» Task data:
BEGIN

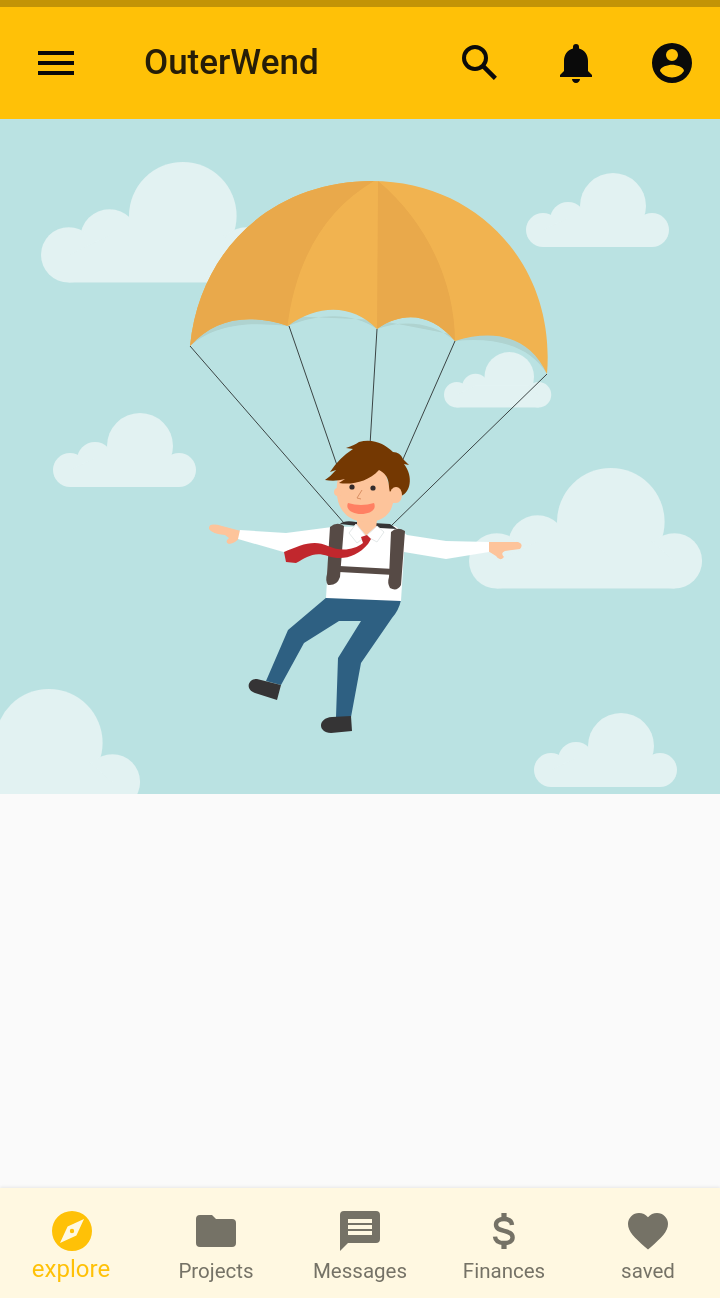
<!DOCTYPE html>
<html lang="en">
<head>
<meta charset="utf-8">
<title>OuterWend</title>
<style>
:root{--amber:#ffc107;--amber-dark:#c39406;--ink:#0a0a0a;--title:#261d08;--sky:#bae2e2;--cloud:#e2f2f2;--page:#fafafa;--nav:#fff8e1;--muted:#757266;--chute:#f1b350;--chute-shade:#e9a94b;--chute-shadow:#afd3d0;--skin:#fdc49b;--hair:#743802;--jeans:#2e6082;--strap:#564a45;--shoe:#353435;--tie:#c1272d}
*{box-sizing:border-box;margin:0;padding:0}
html,body{width:720px;height:1298px;overflow:hidden}
body{background:var(--page);font-family:Roboto,Inter,sans-serif}
a{color:inherit;text-decoration:none}
.app{width:720px;height:1298px;display:flex;flex-direction:column}
.status-bar{height:7px;background:var(--amber-dark)}
.app-bar{height:112px;background:var(--amber);display:flex;align-items:center;padding:0 24px 0 32px;color:var(--ink)}
.app-bar h1{font-size:35px;font-weight:500;line-height:48px;color:var(--title);margin-left:64px;flex:1;white-space:nowrap}
.actions{display:flex;gap:48px}
.icon{display:block;width:48px;height:48px;fill:currentColor}
.hero{display:block;width:720px;height:675px;background:var(--sky)}
.content{flex:1}
.bottom-nav{height:110px;background:var(--nav);display:flex;color:var(--muted);box-shadow:0 -1px 3px rgba(0,0,0,.08)}
.bottom-nav a{width:144px;padding-top:19px;display:flex;flex-direction:column;align-items:center;font-size:20.5px;line-height:32px}
.bottom-nav .active{color:var(--amber);font-size:24px;line-height:28px}
.bottom-nav .active span{margin-left:-2px}
</style>
</head>
<body>
<div class="app">
<div class="status-bar"></div>
<header class="app-bar">
<a href="#" aria-label="Menu"><svg class="icon" viewBox="0 0 24 24"><path d="M3 18h18v-2H3zM3 13h18v-2H3zM3 6v2h18V6z"/></svg></a>
<h1>OuterWend</h1>
<div class="actions">
<a href="#" aria-label="Search"><svg class="icon" viewBox="0 0 24 24"><g fill="none" stroke="currentColor" stroke-width="2"><circle cx="9.5" cy="9.5" r="5.5"/><path d="M13.7 13.7 19.7 19.7" stroke-width="2.2"/></g></svg></a>
<a href="#" aria-label="Notifications"><svg class="icon" viewBox="0 0 24 24"><path d="M12 22c1.1 0 2-.9 2-2h-4c0 1.100.9 2 2 2zM18 16v-5c0-3.100-1.600-5.600-4.500-6.300V4a1.500 1.500 0 0 0-3 0v.7C7.600 5.400 6 7.900 6 11v5l-2 2v1h16v-1z"/></svg></a>
<a href="#" aria-label="Account"><svg class="icon" viewBox="0 0 24 24"><path fill-rule="evenodd" d="M12 2a10 10 0 1 0 0 20 10 10 0 0 0 0-20zm0 3a3 3 0 1 1 0 6 3 3 0 0 1 0-6zm0 14.200a7.200 7.200 0 0 1-6-3.200c0-2 4-3.100 6-3.100s6 1.100 6 3.100a7.200 7.200 0 0 1-6 3.200z"/></svg></a>
</div>
</header>
<svg class="hero" viewBox="0 119 720 675" role="img" aria-label="Smiling man in a tie floating down with an orange parachute among clouds">
<defs>
<g id="cloud" fill="var(--cloud)"><circle cx="87" cy="33" r="33"/><circle cx="42" cy="47" r="18"/><circle cx="17" cy="57" r="17"/><circle cx="126" cy="57" r="17"/><path d="M17 57 42 45H112L126 57V74H17z"/></g>
<path id="canopy" d="M190 346C200 247 275 181 372 181C477 181 556 265 547 374C530 338 497 328 455 341C431 313 403 311 377 329C353 305 320 303 288 326C249 313 215 318 190 346z"/>
<clipPath id="canopy-clip"><use href="#canopy"/></clipPath>
</defs>
<g class="clouds">
<use href="#cloud" transform="translate(41 162) scale(1.63)"/>
<use href="#cloud" x="526" y="173"/>
<use href="#cloud" x="53" y="413"/>
<use href="#cloud" transform="translate(444 352) scale(.75)"/>
<use href="#cloud" transform="translate(469 468) scale(1.63)"/>
<use href="#cloud" transform="translate(-93 689) scale(1.63)"/>
<use href="#cloud" x="534" y="713"/>
</g>
<g class="parachute">
<path fill="var(--chute-shadow)" d="M190 346C217 323 250 322 288 326C322 312 354 313 377 329C403 319 434 322 455 341C497 337 530 346 547 374C530 330 497 320 455 335L377 320 288 316 210 322z"/>
<use href="#canopy" fill="var(--chute)"/>
<g clip-path="url(#canopy-clip)" fill="var(--chute-shade)"><path d="M374 181C325 210 295 260 287 330L180 350V170H374zM378 181C425 220 455 280 455 342L377 332z"/></g>
<path fill="none" stroke="#3b4444" d="M190 346 344 523M289 326 340 474M377 329 370 445M455 341 400 466M547 374 391 526"/>
</g>
<g class="skydiver">
<g class="legs">
<path fill="var(--jeans)" d="M327 597 401 600Q399 610 392 618L361 663 351 717H336L338 658 361 621H339L304 643 281 685 266 681 288 630z"/>
<path fill="var(--shoe)" d="M257 679 281 685 277 700 255 693C244 689 249 678 257 679zM332 717 351 716 352 731 331 733C317 732 318 718 332 717z"/>
</g>
<g class="hands" fill="var(--skin)">
<path d="M241 531 222 526Q208 522 209 529 212 534 225 535L229 538Q224 542 229 544 236 543 239 538z"/>
<path d="M488 542 518 542Q524 544 520 549L505 551Q500 553 504 557 500 562 496 556L488 551z"/>
</g>
<path class="shirt" fill="#fff" d="M240 530 286 533 332 527 395 526 407 535 446 541 489 542V552L446 559 404 552 401 601 326 598 329 546 287 553 238 539z"/>
<path fill="var(--shoe)" d="M340 524Q344 520 356 522L390 524 397 529 380 528 358 526z"/>
<g class="harness" fill="var(--strap)">
<path d="M339 566 394 569V575L339 572z"/>
<path d="M330 527Q337 521 344 526L340 577Q337 586 328 585 325 581 327 574z"/>
<path d="M391 532Q397 526 405 531L401 585Q397 592 390 588 387 583 389 577z"/>
</g>
<path fill="var(--skin)" d="M357 510H378L376 529 366 537 357 528z"/>
<path fill="#fff" stroke="#e3e8e8" d="M356 524 366 536 357 543 349 533zM377 526 366 536 377 542 384 532z"/>
<path class="tie" fill="var(--tie)" d="M361 537 367 535 371 539 368 544C357 557 342 561 328 556 314 551 307 557 296 563L286 562 284 552C300 545 314 539 328 546 341 552 354 550 363 543z"/>
<g class="head">
<path fill="var(--skin)" d="M338 478C333 502 342 520 364 522 382 523 391 514 393 503 400 503 404 493 401 487L390 488 381 461 350 466z"/>
<circle cx="338" cy="492" r="4" fill="var(--skin)"/>
<path fill="var(--hair)" d="M325 480Q331 476 336 470L330 472Q339 458 353 449L346 448Q355 445 359 442C373 438 385 444 393 452Q400 452 403 459L409 465 404 464C414 477 410 493 401 496 402 488 397 484 390 492 388 486 391 476 379 470 368 482 352 485 339 483L345 479Q335 482 325 480z"/>
<ellipse cx="396" cy="495" rx="6" ry="8" fill="var(--skin)"/>
<circle cx="352" cy="487" r="2.600" fill="#332b2b"/><circle cx="373" cy="488" r="2.600" fill="#332b2b"/>
<path fill="none" stroke="#d98f63" d="M362 490 357 498 361 499"/>
<path fill="#ff8063" d="M348 503Q361 507 374 503C377 510 370 514 361 514 352 514 345 509 348 503z"/>
</g>
</g>
</svg>
<main class="content"></main>
<nav class="bottom-nav">
<a href="#" class="active"><svg class="icon" viewBox="0 0 24 24"><path fill-rule="evenodd" d="M12 2a10 10 0 1 0 0 20 10 10 0 0 0 0-20zM18 6 14.200 14.200 6 18 9.800 9.800zM12 10.900a1.100 1.100 0 1 0 0 2.200 1.100 1.100 0 0 0 0-2.200z"/></svg><span>explore</span></a>
<a href="#"><svg class="icon" viewBox="0 0 24 24"><path d="M10 4H4a2 2 0 0 0-2 2v12a2 2 0 0 0 2 2h16a2 2 0 0 0 2-2V8a2 2 0 0 0-2-2h-8z"/></svg><span>Projects</span></a>
<a href="#"><svg class="icon" viewBox="0 0 24 24"><path fill-rule="evenodd" d="M4 2h16a2 2 0 0 1 2 2v12a2 2 0 0 1-2 2H6l-4 4V4a2 2 0 0 1 2-2zM6 6v2h12V6zM6 9v2h12V9zM6 12v2h12v-2z"/></svg><span>Messages</span></a>
<a href="#"><svg class="icon" viewBox="0 0 24 24"><g fill="none" stroke="currentColor" stroke-width="2.600"><path d="M12 3v3M12 18v3"/><path stroke-width="2.200" d="M16 9C15.800 7 14.400 6 12 6 9.500 6 8 7.100 8 8.900 8 13 16.300 10.900 16.300 15.200 16.300 17 14.600 18 12 18 9.200 18 7.700 16.800 7.500 14.800"/></g></svg><span>Finances</span></a>
<a href="#"><svg class="icon" viewBox="0 0 24 24"><path d="M12 21.300 10.500 20C5.400 15.400 2 12.300 2 8.500A5.500 5.500 0 0 1 7.500 3C9.200 3 10.900 3.800 12 5.100 13.100 3.800 14.800 3 16.500 3A5.500 5.500 0 0 1 22 8.500c0 3.800-3.400 6.900-8.500 11.500z"/></svg><span>saved</span></a>
</nav>
</div>
</body>
</html>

END

» What you have to do: Go through the listing above and find each line containing the string "aria"; copy those lines.

» Exercise solution:
<a href="#" aria-label="Menu"><svg class="icon" viewBox="0 0 24 24"><path d="M3 18h18v-2H3zM3 13h18v-2H3zM3 6v2h18V6z"/></svg></a>
<a href="#" aria-label="Search"><svg class="icon" viewBox="0 0 24 24"><g fill="none" stroke="currentColor" stroke-width="2"><circle cx="9.5" cy="9.5" r="5.5"/><path d="M13.7 13.7 19.7 19.7" stroke-width="2.2"/></g></svg></a>
<a href="#" aria-label="Notifications"><svg class="icon" viewBox="0 0 24 24"><path d="M12 22c1.1 0 2-.9 2-2h-4c0 1.100.9 2 2 2zM18 16v-5c0-3.100-1.600-5.600-4.500-6.300V4a1.500 1.500 0 0 0-3 0v.7C7.600 5.400 6 7.900 6 11v5l-2 2v1h16v-1z"/></svg></a>
<a href="#" aria-label="Account"><svg class="icon" viewBox="0 0 24 24"><path fill-rule="evenodd" d="M12 2a10 10 0 1 0 0 20 10 10 0 0 0 0-20zm0 3a3 3 0 1 1 0 6 3 3 0 0 1 0-6zm0 14.200a7.200 7.200 0 0 1-6-3.200c0-2 4-3.100 6-3.100s6 1.100 6 3.100a7.200 7.200 0 0 1-6 3.200z"/></svg></a>
<svg class="hero" viewBox="0 119 720 675" role="img" aria-label="Smiling man in a tie floating down with an orange parachute among clouds">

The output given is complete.